» EXERCISE DATA
• • • •

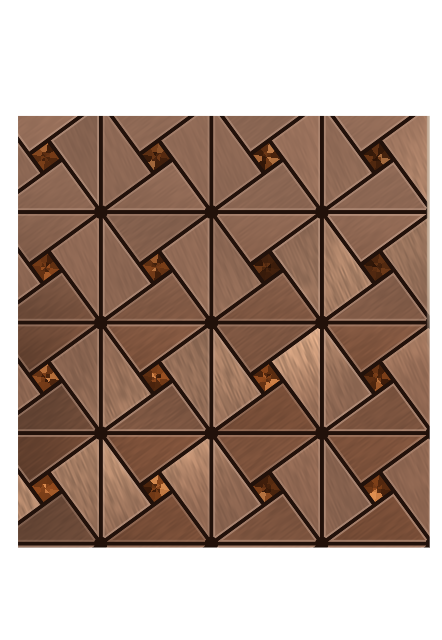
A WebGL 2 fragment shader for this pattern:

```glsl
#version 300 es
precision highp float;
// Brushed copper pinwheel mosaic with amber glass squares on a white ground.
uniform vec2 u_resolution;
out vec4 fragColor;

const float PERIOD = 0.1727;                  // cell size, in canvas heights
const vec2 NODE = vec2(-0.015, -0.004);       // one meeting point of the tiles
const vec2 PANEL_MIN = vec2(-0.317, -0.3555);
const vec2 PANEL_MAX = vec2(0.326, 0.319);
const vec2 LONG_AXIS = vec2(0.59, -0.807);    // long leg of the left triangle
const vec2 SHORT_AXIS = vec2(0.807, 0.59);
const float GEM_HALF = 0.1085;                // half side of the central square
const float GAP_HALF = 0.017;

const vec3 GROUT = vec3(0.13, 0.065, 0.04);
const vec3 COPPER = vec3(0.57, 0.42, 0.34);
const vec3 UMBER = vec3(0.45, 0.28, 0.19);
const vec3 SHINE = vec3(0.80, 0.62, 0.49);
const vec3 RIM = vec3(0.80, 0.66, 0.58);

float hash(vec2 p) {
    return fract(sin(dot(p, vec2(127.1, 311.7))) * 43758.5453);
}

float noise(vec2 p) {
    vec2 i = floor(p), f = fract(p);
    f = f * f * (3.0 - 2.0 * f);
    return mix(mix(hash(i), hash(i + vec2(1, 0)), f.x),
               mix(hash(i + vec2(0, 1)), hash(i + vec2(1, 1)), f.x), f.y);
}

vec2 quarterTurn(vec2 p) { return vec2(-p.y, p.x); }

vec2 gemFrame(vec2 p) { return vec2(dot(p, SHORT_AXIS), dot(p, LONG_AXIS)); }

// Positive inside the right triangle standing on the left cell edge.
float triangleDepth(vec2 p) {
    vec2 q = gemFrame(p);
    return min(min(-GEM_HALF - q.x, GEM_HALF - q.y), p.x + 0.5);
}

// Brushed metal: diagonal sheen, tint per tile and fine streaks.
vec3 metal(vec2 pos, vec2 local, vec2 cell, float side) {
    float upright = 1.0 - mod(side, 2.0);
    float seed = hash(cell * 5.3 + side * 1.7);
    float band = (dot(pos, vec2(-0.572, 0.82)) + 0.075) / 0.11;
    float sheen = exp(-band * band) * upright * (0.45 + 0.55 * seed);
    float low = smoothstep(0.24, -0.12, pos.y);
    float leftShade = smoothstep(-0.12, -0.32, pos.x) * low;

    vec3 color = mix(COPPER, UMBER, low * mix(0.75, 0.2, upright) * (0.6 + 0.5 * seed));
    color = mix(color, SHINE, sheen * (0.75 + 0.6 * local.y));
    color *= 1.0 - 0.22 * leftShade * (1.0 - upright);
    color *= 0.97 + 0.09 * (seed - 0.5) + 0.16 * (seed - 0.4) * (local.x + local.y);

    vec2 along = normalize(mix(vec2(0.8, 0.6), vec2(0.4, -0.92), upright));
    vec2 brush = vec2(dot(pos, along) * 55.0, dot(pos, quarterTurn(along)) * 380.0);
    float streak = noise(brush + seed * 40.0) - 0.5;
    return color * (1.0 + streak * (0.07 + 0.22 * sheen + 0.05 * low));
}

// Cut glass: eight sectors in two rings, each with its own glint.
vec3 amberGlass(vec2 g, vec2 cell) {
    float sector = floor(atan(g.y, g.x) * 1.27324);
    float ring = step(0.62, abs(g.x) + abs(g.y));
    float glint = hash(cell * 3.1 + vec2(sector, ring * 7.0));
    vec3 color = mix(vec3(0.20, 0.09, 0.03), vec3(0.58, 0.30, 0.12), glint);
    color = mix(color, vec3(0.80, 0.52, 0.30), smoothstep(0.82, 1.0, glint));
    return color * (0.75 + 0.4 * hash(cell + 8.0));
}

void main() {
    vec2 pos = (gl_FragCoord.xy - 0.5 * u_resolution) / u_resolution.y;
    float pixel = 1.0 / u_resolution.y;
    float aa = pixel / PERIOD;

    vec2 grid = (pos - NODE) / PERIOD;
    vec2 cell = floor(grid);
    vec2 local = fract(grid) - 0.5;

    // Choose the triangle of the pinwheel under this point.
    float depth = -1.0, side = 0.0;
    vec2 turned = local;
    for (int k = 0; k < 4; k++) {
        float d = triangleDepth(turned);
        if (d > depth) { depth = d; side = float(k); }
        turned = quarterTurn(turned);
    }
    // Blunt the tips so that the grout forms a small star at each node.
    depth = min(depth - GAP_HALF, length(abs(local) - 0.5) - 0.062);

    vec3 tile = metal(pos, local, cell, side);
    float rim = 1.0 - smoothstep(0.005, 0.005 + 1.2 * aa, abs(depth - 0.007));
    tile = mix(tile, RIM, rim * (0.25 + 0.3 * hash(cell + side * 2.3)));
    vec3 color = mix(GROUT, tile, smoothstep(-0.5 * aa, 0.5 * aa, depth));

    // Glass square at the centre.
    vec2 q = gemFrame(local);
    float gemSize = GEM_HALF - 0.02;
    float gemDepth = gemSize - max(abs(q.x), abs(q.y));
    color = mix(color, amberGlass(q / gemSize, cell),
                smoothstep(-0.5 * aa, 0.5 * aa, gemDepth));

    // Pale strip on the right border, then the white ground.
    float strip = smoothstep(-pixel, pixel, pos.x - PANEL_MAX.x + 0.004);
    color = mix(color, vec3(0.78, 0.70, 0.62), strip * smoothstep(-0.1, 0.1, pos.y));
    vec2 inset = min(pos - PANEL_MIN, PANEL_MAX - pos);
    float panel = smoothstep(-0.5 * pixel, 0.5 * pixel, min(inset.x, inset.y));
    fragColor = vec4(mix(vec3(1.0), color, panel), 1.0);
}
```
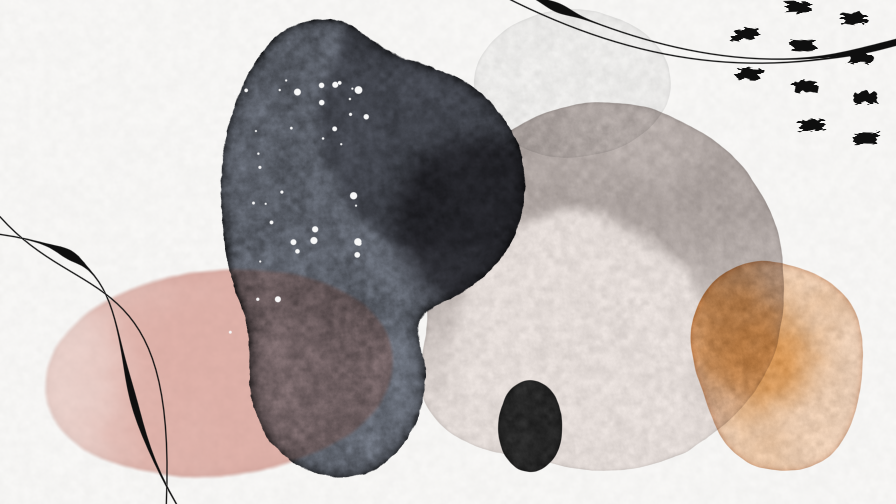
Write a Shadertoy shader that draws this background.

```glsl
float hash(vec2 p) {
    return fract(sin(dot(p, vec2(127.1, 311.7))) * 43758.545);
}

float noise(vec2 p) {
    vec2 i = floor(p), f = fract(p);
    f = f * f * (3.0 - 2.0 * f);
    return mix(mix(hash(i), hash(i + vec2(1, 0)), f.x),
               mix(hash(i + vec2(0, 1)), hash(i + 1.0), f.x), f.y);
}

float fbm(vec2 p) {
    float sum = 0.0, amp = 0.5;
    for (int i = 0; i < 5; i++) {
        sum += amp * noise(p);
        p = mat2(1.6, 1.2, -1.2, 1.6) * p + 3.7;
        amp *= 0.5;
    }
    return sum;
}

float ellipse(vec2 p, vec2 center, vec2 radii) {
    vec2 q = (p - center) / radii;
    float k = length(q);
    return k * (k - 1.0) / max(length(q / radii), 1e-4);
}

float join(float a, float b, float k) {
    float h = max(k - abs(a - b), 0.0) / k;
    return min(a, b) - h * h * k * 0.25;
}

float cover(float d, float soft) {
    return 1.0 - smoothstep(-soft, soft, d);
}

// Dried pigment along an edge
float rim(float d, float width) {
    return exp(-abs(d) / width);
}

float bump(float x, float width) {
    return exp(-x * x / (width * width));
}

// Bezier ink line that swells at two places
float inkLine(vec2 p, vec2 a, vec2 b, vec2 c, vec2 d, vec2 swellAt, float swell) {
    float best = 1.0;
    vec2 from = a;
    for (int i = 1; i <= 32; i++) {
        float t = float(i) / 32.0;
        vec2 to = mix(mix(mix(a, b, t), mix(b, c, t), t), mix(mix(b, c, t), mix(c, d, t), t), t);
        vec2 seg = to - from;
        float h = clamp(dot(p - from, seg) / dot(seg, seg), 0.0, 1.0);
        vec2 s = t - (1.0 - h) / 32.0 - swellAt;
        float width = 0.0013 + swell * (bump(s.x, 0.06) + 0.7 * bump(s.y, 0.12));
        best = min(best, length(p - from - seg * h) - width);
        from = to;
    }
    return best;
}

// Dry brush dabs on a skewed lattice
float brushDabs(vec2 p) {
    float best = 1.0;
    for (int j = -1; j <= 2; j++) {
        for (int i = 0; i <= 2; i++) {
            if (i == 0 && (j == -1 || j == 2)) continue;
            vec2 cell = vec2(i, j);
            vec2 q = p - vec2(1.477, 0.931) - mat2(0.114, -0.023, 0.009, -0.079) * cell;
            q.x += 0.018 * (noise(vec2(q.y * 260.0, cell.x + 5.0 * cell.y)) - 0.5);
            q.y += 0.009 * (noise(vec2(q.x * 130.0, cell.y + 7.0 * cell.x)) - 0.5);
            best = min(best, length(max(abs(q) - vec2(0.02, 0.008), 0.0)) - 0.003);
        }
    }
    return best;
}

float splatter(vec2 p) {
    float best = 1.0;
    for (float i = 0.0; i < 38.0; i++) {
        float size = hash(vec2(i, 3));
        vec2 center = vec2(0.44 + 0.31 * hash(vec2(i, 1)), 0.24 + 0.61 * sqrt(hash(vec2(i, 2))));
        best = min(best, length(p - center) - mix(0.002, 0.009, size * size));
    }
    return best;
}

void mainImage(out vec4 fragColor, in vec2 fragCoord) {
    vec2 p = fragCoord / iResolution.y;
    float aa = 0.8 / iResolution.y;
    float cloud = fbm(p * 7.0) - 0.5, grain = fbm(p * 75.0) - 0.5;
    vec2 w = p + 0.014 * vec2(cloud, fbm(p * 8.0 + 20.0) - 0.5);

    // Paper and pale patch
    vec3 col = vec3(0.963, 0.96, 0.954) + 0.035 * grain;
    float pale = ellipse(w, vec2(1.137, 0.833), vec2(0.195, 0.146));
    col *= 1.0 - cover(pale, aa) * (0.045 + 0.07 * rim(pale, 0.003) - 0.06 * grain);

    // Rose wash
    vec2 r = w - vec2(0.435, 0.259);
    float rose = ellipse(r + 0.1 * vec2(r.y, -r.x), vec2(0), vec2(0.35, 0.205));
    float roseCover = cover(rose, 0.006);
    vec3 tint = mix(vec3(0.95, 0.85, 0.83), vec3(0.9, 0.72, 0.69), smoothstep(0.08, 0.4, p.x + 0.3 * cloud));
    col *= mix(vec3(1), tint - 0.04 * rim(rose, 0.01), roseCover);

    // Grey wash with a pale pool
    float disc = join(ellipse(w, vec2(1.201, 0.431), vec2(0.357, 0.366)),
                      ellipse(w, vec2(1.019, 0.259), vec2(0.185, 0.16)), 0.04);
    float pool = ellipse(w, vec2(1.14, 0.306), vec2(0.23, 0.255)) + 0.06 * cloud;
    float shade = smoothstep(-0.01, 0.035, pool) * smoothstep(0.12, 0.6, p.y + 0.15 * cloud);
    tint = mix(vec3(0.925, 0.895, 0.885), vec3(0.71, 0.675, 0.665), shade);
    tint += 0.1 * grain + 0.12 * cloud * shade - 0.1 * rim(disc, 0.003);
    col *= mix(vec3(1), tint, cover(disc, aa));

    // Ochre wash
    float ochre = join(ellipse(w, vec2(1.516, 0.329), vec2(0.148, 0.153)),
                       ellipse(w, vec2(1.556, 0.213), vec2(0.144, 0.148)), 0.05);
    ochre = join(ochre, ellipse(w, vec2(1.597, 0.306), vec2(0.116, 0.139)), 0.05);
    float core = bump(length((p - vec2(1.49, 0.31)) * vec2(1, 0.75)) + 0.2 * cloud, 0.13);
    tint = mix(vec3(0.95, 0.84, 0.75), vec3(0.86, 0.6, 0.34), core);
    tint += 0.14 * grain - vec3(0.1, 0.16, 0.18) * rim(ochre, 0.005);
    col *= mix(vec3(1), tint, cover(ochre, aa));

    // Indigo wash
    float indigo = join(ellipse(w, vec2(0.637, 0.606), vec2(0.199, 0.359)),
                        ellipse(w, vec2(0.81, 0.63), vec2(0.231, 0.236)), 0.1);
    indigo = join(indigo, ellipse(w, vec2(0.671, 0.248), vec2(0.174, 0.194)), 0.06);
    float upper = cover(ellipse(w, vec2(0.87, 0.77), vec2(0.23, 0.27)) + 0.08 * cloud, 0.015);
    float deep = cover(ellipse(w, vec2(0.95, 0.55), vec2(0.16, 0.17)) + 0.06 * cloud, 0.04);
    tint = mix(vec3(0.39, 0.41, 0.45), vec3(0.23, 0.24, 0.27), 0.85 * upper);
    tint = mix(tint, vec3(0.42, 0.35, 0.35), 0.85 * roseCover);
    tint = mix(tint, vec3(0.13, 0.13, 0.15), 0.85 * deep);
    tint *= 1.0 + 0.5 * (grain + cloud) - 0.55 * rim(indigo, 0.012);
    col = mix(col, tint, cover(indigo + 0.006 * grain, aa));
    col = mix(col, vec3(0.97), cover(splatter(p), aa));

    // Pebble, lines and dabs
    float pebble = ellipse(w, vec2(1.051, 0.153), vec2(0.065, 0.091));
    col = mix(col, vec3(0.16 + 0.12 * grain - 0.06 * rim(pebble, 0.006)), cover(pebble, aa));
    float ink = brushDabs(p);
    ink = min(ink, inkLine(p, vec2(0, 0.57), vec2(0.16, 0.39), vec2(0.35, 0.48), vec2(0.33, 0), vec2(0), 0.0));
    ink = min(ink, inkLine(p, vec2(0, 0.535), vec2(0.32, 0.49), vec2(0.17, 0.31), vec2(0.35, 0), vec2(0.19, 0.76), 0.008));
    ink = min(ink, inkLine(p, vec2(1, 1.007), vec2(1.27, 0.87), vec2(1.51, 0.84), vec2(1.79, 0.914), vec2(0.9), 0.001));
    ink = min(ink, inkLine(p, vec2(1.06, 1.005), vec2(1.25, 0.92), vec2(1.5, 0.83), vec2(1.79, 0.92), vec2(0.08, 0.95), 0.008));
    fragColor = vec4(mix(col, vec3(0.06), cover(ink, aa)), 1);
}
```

• • • •

» WORK TO COMPLETE
Look through the records above and please copy every line in which the string "noise" occurs.

» TASK RESPONSE
float noise(vec2 p) {
    float streak = noise(brush + seed * 40.0) - 0.5;
float noise(vec2 p) {
        sum += amp * noise(p);
            q.x += 0.018 * (noise(vec2(q.y * 260.0, cell.x + 5.0 * cell.y)) - 0.5);
            q.y += 0.009 * (noise(vec2(q.x * 130.0, cell.y + 7.0 * cell.x)) - 0.5);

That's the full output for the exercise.